Task directions. Only lines with the string "height" matter here; gather them from the material below.

Given information.
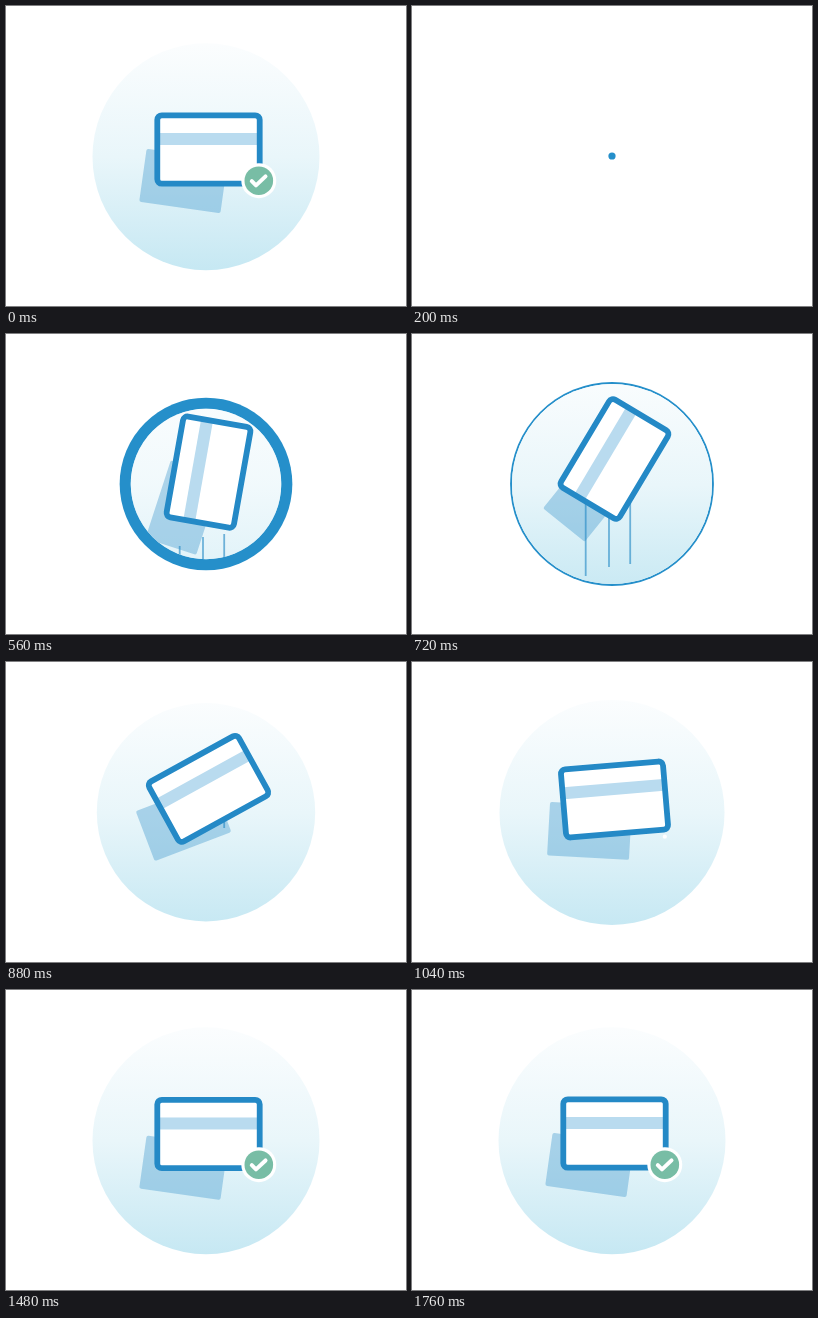
An HTML page with a canvas for the animation above (1800 ms loop, 400 px wide and 300 px high).

```html
<!DOCTYPE html>
<html>
<head>
<meta charset="utf-8">
<style>
html, body { margin: 0; width: 100%; height: 100%; overflow: hidden; background: #fff; }
canvas { display: block; }
</style>
</head>
<body>
<canvas id="stage" width="400" height="300"></canvas>
<script>
const g = document.getElementById('stage').getContext('2d');
const LOOP = 1800, STEP = 40, RADIUS = 113.5;
const BLUE = '#2489c6';

const span = (t, from, to) => Math.max(0, Math.min(1, (t - from) / (to - from)));
const mix = (a, b, p) => a + (b - a) * p;
const easeOut = p => 1 - (1 - p) ** 3;
const easeInOut = p => p * p * (3 - 2 * p);

// Bezier easing (0.52, 0, 0.045, 1): slow start, long soft tail.
function swell(x) {
  let lo = 0, hi = 1;
  for (let i = 0; i < 24; i++) {
    const s = (lo + hi) / 2, r = 1 - s;
    if (3 * s * r * r * 0.52 + 3 * s * s * r * 0.045 + s ** 3 < x) lo = s; else hi = s;
  }
  return easeInOut(lo);
}

// Shoot up to the peak, sink to the low point, settle at rest.
function toss(t, start, peak, low, rest) {
  const y = mix(start, peak, easeOut(span(t, 400, 720)));
  return y + (low - peak) * easeInOut(span(t, 800, 1280))
    + (rest - low) * easeInOut(span(t, 1280, 1520));
}

function disc(x, y, r, fill) {
  g.beginPath();
  g.arc(x, y, Math.max(0, r), 0, 2 * Math.PI);
  g.fillStyle = fill;
  g.fill();
}

function box(w, h, r, fill) {
  g.beginPath();
  g.roundRect(-w / 2, -h / 2, w, h, r);
  g.fillStyle = fill;
  g.fill();
}

function placed(x, y, degrees, paint) {
  g.save();
  g.translate(x, y);
  g.rotate(degrees * Math.PI / 180);
  paint();
  g.restore();
}

function backCard() {
  box(82, 53.5, 2, 'rgba(80,161,209,0.43)');
}

// Trails rise at a steady speed and end behind the card.
function speedLines(t) {
  const end = 235 - 0.4 * (t - 720);
  g.strokeStyle = 'rgba(36,137,198,0.62)';
  g.lineWidth = 1.8;
  for (const [x, shift] of [[173.7, 7], [197, -2], [218.2, -5]]) {
    const bottom = end + shift, top = Math.max(145, bottom - 94);
    if (bottom <= top) continue;
    g.beginPath();
    g.moveTo(x, top);
    g.lineTo(x, bottom);
    g.stroke();
  }
}

function card() {
  box(102.4, 68.4, 4.5, '#fff');
  g.fillStyle = '#b9dbef';
  g.fillRect(-50, -16.5, 100, 12);
  g.beginPath();
  g.roundRect(-51.2, -34.2, 102.4, 68.4, 4.5);
  g.strokeStyle = BLUE;
  g.lineWidth = 5.8;
  g.stroke();
}

function badge(t) {
  const size = easeOut(span(t, 1020, 1500)), drawn = easeOut(span(t, 1280, 1520));
  const r = 17.5 * size;
  disc(0, 0, r, '#fff');
  disc(0, 0, r - 3.2, `rgb(${mix(132, 120, drawn)},${mix(194, 189, drawn)},${mix(197, 165, drawn)})`);
  if (t < 1260) return;
  g.scale(size, size);
  g.rotate((1 - drawn) * Math.PI / 4);
  g.beginPath();
  g.moveTo(-7, 0.5);
  g.lineTo(-2.8, 4.7);
  g.lineTo(6.7, -4.3);
  g.setLineDash([0.01 + drawn * 19.2, 40]);
  g.lineWidth = 4;
  g.lineCap = g.lineJoin = 'round';
  g.strokeStyle = '#fff';
  g.stroke();
}

function draw(t) {
  g.fillStyle = '#fff';
  g.fillRect(0, 0, 400, 300);
  const outer = RADIUS * swell(span(t, 42, 1207));
  const inner = Math.min(outer, RADIUS * swell(span(t, 184, 1144)));
  const cy = 150 + 0.7 * span(t, 720, 1200);
  if (outer - inner > 0.1) disc(200, cy, outer, '#258fca');
  if (inner < 0.3) return;

  disc(200, cy, inner, '#fff');
  const sky = g.createLinearGradient(0, 38, 0, 264);
  sky.addColorStop(0, '#fbfdfe');
  sky.addColorStop(0.5, '#e9f6fa');
  sky.addColorStop(1, '#c6e8f3');
  g.globalAlpha = span(t, 420, 640);
  disc(200, cy, inner, sky);
  g.globalAlpha = 1;

  g.save();
  g.beginPath();
  g.arc(200, cy, inner, 0, 2 * Math.PI);
  g.clip();
  if (t > 420) {
    const angle = mix(-82, 0, easeInOut(span(t, 500, 1133)));
    placed(177.5, toss(t - 40, 219, 159, 185.5, 175), angle + 8, backCard);
    speedLines(t);
    placed(202.5, toss(t, 230, 125, 150, 143.5), angle, card);
  }
  placed(252.8, 174.7, 0, () => badge(t));
  g.restore();
}

// The loop opens on the finished picture, then restarts from blank.
function tick() {
  const t = Math.floor(performance.now() % LOOP / STEP) * STEP;
  draw(t || LOOP);
  requestAnimationFrame(tick);
}
tick();
</script>
</body>
</html>
```
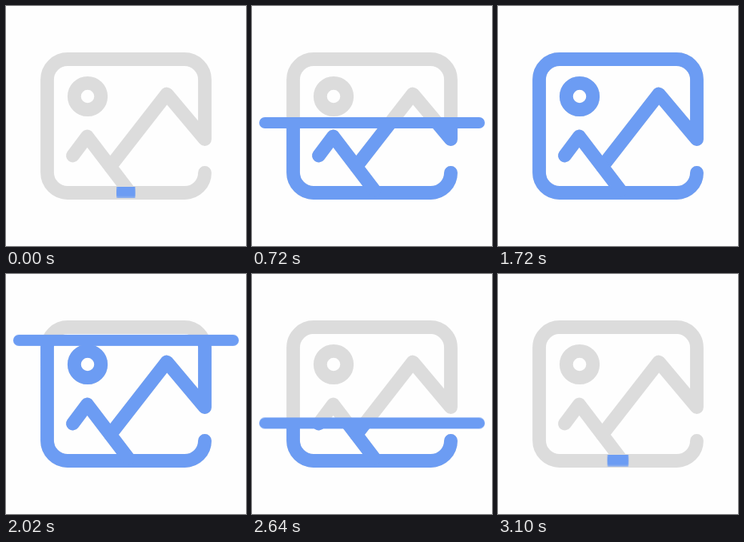
An HTML page for the animation above (3120 ms loop, 300x300 px).

```html
<!DOCTYPE html>
<html lang="en">
<head>
<meta charset="utf-8">
<title>Image scan</title>
<style>
  html, body { margin: 0; width: 100%; height: 100%; overflow: hidden; background: #fefefe; }
  svg { position: absolute; left: 0; top: 0; width: 300px; height: 300px; }
  .icon { fill: none; stroke-width: 16.8; stroke-linecap: round; stroke-linejoin: round; }
  .base { stroke: #dcdcdc; }
  .scanned { stroke: #6c9cf3; animation: reveal 3120ms linear infinite; }
  .bar { fill: #6c9cf3; animation: sweep 3120ms linear infinite; }

  /* grow 200 ms, sweep 1000 ms, shrink 200 ms, rest 320 ms, then back down */
  @keyframes reveal {
    0%, 6.4103% { clip-path: inset(242px 0 0 0); }
    38.4615%, 61.5385% { clip-path: inset(57.5px 0 0 0); }
    93.5897%, 100% { clip-path: inset(242px 0 0 0); }
  }
  @keyframes sweep {
    0% { transform: translate(150px, 233px) scale(0, 1); }
    6.4103% { transform: translate(150px, 233px) scale(1, 1); }
    38.4615% { transform: translate(150px, 66px) scale(1, 1); }
    44.8718%, 55.1282% { transform: translate(150px, 66px) scale(0, 1); }
    61.5385% { transform: translate(150px, 66px) scale(1, 1); }
    93.5897% { transform: translate(150px, 233px) scale(1, 1); }
    100% { transform: translate(150px, 233px) scale(0, 1); }
  }
</style>
</head>
<body>
<svg class="icon base" viewBox="0 0 300 300">
  <g id="picture">
    <path d="M248.5 208.5A25 25 0 0 1 223.5 233.5H77A25.5 25.5 0 0 1 51.5 208V92A25.5 25.5 0 0 1 77 66.5H223A25.5 25.5 0 0 1 248.5 92V166.5L201 110L130.5 200.5"/>
    <path d="M83.5 187L101.5 163L153 230.5"/>
    <circle cx="102" cy="113" r="16.7"/>
  </g>
</svg>
<svg class="icon scanned" viewBox="0 0 300 300"><use href="#picture"/></svg>
<svg viewBox="0 0 300 300"><rect class="bar" x="-141" y="-7" width="282" height="14" rx="7"/></svg>
</body>
</html>
```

Result below.
html, body { margin: 0; width: 100%; height: 100%; overflow: hidden; background: #fff; }
<canvas id="stage" width="400" height="300"></canvas>
  html, body { margin: 0; width: 100%; height: 100%; overflow: hidden; background: #fefefe; }
  svg { position: absolute; left: 0; top: 0; width: 300px; height: 300px; }
<svg viewBox="0 0 300 300"><rect class="bar" x="-141" y="-7" width="282" height="14" rx="7"/></svg>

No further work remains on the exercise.